(Douglas Graham/CQ Roll Call)
Updated 12:37 a.m. | As Election Day folded into Nov. 7, the only question remaining in the fight for the Senate was the size of the Democratic majority.
Democrats were looking at a net gain of two seats, with just two Democratic-held seats and one Republican seat left to be called. That meant the Democratic majority could be no lower than 53-47, exactly where it was at the beginning of the cycle.
“When we started this campaign, no one, and I mean no one gave us a chance. But we went out and built the best Senate campaigns in the history of the country,” Democratic Senatorial Campaign Committee Chairwoman Patty Murray (Wash.) said in a statement. “We recruited some of the highest quality candidates, including a record number of women.
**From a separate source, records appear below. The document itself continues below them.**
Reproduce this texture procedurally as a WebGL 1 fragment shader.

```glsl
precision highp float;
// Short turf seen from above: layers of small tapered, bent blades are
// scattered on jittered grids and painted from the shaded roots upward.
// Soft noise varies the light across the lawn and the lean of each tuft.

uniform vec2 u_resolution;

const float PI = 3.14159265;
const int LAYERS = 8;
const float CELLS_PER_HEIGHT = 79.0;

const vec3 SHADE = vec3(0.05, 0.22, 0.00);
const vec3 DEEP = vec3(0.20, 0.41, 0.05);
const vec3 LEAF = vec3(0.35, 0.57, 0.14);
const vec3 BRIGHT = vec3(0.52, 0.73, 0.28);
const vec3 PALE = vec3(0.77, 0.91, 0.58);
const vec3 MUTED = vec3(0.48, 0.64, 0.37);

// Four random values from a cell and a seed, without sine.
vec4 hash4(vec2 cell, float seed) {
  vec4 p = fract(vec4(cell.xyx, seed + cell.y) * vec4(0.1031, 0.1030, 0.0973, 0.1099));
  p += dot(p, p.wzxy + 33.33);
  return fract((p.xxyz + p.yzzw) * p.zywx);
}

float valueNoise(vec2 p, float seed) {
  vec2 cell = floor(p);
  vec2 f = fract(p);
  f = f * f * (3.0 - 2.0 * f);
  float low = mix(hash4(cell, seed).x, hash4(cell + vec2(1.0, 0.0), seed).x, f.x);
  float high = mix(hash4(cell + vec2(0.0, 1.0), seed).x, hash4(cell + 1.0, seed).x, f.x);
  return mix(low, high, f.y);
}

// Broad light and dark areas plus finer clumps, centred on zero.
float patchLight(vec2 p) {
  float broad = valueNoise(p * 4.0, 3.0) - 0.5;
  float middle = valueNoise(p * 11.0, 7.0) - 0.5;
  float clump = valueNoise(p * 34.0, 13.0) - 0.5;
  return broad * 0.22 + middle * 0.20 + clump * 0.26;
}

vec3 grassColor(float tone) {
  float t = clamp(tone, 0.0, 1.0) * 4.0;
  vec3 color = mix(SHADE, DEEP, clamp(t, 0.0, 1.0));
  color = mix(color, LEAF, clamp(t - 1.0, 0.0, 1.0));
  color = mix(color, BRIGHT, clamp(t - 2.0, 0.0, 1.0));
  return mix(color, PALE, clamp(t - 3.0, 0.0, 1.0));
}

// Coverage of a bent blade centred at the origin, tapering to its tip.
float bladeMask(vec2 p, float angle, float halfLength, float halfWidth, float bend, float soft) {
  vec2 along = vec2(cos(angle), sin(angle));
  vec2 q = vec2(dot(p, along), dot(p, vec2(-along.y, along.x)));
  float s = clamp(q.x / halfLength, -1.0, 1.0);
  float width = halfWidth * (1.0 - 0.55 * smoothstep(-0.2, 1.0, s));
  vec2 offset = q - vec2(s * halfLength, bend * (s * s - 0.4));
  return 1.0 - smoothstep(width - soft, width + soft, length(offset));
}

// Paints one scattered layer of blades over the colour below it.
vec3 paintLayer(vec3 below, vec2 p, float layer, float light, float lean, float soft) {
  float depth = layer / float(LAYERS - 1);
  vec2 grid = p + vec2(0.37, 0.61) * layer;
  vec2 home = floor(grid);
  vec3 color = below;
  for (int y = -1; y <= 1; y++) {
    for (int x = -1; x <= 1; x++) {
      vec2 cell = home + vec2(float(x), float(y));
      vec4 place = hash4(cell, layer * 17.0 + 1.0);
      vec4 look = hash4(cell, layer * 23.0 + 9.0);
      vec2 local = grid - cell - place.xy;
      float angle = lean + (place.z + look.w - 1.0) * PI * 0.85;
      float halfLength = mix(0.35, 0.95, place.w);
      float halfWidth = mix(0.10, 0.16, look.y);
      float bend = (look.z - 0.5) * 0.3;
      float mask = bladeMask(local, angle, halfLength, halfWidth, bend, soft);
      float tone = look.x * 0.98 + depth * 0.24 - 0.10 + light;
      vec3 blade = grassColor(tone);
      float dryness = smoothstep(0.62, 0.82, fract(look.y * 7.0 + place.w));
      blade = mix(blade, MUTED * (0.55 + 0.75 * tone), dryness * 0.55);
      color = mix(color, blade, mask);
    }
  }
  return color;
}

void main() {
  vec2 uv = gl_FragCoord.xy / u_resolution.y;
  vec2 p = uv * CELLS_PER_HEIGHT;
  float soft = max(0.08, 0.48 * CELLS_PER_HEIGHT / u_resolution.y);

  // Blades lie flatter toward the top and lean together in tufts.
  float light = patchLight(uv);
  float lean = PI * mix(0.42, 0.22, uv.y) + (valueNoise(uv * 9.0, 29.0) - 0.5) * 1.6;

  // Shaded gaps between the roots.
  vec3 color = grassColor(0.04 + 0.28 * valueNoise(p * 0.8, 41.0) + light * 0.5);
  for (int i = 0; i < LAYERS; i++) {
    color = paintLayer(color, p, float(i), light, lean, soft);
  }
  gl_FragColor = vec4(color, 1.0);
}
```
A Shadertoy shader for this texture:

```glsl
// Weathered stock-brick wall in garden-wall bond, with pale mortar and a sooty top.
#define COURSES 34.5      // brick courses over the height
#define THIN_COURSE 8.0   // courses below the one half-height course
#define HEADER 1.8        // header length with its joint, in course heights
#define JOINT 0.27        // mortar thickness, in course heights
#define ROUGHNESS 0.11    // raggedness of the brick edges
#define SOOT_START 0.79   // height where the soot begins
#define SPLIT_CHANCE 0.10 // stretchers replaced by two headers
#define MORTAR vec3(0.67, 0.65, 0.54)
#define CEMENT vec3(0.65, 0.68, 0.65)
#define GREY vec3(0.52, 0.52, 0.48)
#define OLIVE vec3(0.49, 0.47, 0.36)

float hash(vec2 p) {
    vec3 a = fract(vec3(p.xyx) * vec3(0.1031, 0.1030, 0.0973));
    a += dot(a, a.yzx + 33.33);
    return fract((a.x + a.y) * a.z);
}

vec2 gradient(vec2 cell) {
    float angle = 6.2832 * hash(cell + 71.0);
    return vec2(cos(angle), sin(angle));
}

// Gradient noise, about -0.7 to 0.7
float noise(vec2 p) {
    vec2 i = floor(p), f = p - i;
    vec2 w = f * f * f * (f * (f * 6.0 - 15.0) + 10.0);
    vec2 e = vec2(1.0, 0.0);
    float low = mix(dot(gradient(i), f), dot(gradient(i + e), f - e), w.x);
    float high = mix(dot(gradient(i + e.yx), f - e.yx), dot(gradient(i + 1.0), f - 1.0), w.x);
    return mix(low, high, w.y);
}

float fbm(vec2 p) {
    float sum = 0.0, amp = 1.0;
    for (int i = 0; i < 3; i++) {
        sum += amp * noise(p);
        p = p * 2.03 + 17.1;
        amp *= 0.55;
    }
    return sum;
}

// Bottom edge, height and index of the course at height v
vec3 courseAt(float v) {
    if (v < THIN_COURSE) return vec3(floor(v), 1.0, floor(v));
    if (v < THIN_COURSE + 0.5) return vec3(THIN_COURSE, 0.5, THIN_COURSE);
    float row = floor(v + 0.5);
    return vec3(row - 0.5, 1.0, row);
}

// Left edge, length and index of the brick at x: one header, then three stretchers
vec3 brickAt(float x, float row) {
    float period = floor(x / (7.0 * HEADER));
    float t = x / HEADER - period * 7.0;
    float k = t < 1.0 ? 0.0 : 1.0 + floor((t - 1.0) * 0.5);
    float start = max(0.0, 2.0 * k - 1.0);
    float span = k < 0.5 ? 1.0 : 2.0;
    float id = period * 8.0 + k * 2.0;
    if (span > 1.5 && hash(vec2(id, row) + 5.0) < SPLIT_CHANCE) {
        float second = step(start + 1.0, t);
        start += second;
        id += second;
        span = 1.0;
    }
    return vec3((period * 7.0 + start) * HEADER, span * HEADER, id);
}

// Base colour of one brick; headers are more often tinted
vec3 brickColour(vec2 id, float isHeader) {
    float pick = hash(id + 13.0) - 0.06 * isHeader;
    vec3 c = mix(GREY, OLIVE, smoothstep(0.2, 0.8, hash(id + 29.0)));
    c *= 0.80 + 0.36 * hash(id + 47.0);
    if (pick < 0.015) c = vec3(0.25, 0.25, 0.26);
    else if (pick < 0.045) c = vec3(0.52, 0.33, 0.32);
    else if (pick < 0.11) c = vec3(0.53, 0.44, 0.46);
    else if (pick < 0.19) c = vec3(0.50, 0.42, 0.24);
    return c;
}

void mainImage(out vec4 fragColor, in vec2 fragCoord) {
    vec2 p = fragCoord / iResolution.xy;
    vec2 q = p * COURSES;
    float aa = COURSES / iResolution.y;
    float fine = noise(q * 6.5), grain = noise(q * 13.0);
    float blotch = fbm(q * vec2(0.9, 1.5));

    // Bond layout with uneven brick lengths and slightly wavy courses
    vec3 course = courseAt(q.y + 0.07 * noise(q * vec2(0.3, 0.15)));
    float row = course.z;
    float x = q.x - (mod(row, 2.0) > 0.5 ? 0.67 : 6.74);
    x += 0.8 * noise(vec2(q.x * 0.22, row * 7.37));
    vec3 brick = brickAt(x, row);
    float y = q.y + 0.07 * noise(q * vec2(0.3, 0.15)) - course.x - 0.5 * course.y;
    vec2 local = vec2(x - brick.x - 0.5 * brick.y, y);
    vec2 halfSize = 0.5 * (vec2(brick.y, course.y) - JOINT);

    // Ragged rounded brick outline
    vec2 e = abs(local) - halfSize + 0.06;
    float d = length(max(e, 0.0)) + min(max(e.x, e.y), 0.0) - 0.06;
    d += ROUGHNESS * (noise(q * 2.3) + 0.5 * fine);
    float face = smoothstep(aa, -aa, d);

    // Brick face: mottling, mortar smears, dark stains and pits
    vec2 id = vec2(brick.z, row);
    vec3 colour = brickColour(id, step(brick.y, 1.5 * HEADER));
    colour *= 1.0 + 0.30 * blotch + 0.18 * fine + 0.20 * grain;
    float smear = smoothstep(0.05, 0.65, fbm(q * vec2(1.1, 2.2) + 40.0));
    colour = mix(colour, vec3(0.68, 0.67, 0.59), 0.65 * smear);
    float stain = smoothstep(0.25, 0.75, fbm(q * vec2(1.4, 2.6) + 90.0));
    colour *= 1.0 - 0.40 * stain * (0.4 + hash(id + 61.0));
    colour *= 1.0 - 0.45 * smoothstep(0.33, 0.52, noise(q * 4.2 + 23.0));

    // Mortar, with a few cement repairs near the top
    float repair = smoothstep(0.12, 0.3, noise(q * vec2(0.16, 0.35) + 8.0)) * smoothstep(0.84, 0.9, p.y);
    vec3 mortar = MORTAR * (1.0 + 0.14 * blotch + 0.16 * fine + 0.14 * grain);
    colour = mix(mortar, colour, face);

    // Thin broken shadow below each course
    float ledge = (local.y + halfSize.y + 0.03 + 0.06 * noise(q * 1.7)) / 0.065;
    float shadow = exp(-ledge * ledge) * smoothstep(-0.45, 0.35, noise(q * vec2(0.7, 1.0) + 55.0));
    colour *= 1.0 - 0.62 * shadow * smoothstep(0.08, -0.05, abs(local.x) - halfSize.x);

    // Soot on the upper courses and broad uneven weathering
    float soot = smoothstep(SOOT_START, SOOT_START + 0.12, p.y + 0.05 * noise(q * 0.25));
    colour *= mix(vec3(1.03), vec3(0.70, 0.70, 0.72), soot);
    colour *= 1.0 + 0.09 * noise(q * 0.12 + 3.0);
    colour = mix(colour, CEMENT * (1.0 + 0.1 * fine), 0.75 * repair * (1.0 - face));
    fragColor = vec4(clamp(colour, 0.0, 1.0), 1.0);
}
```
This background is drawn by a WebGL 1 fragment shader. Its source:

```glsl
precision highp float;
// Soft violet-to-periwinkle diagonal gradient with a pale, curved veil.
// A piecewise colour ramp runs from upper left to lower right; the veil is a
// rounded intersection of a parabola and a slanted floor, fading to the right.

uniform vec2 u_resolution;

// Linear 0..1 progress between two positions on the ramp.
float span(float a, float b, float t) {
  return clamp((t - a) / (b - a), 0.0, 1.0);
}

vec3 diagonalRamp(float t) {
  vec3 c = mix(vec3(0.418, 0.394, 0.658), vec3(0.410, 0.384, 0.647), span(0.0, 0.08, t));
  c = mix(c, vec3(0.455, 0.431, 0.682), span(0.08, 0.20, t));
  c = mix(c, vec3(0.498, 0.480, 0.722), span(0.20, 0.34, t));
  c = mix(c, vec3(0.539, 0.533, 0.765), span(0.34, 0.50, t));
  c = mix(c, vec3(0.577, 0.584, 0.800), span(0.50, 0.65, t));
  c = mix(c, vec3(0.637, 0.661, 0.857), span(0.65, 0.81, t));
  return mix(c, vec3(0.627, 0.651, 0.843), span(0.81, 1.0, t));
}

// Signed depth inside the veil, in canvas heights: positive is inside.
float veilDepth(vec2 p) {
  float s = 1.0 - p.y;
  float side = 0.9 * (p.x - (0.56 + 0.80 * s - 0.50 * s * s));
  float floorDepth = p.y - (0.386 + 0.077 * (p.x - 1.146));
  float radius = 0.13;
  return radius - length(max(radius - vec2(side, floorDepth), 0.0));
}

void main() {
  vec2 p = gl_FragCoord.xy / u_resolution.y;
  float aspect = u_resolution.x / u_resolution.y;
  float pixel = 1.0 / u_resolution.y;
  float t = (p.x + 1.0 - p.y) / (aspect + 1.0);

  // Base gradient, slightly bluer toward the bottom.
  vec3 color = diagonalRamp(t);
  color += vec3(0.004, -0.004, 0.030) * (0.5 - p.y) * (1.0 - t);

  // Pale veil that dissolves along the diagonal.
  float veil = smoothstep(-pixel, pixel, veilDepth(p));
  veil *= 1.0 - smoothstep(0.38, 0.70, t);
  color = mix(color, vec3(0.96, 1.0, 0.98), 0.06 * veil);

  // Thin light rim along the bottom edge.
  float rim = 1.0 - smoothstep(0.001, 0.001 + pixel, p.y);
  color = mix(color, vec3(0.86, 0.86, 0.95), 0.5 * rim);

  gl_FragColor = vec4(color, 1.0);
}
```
Democrats never let up, and now we will retain our majority in the United States Senate.”
The Associated Press called the Wisconsin Senate race after midnight, with Rep. Tammy Baldwin (D) topping former Gov. Tommy Thompson (R) for the seat of retiring Sen. Herb Kohl (D). That left two Democratic-held seats yet to be called: in Montana, where Sen. Jon Tester (D) faced Rep. Denny Rehberg (R), and in North Dakota, where former state Attorney General Heidi Heitkamp (D) faced Rep. Rick Berg (R) for the seat of retiring Sen. Kent Conrad (D).
Nevada Sen. Dean Heller (R) was looking to hold on against Rep. Shelley Berkley (D), even as President Barack Obama carried the state.
Updated 11:25 p.m. | Democrats will retain control of the Senate.
Tim Kaine’s (D) victory in Virginia and Sen. Claire McCaskill’s (D-Mo.) re-election took two more pickup opportunities off the map for Republicans and left the GOP without enough states left to complete its quest for the majority.
With the presidential contest now called for President Barack Obama, Democrats would control the Senate even in the event of a 50-50 tie, as Vice President Joseph Biden would cast the deciding vote. Full story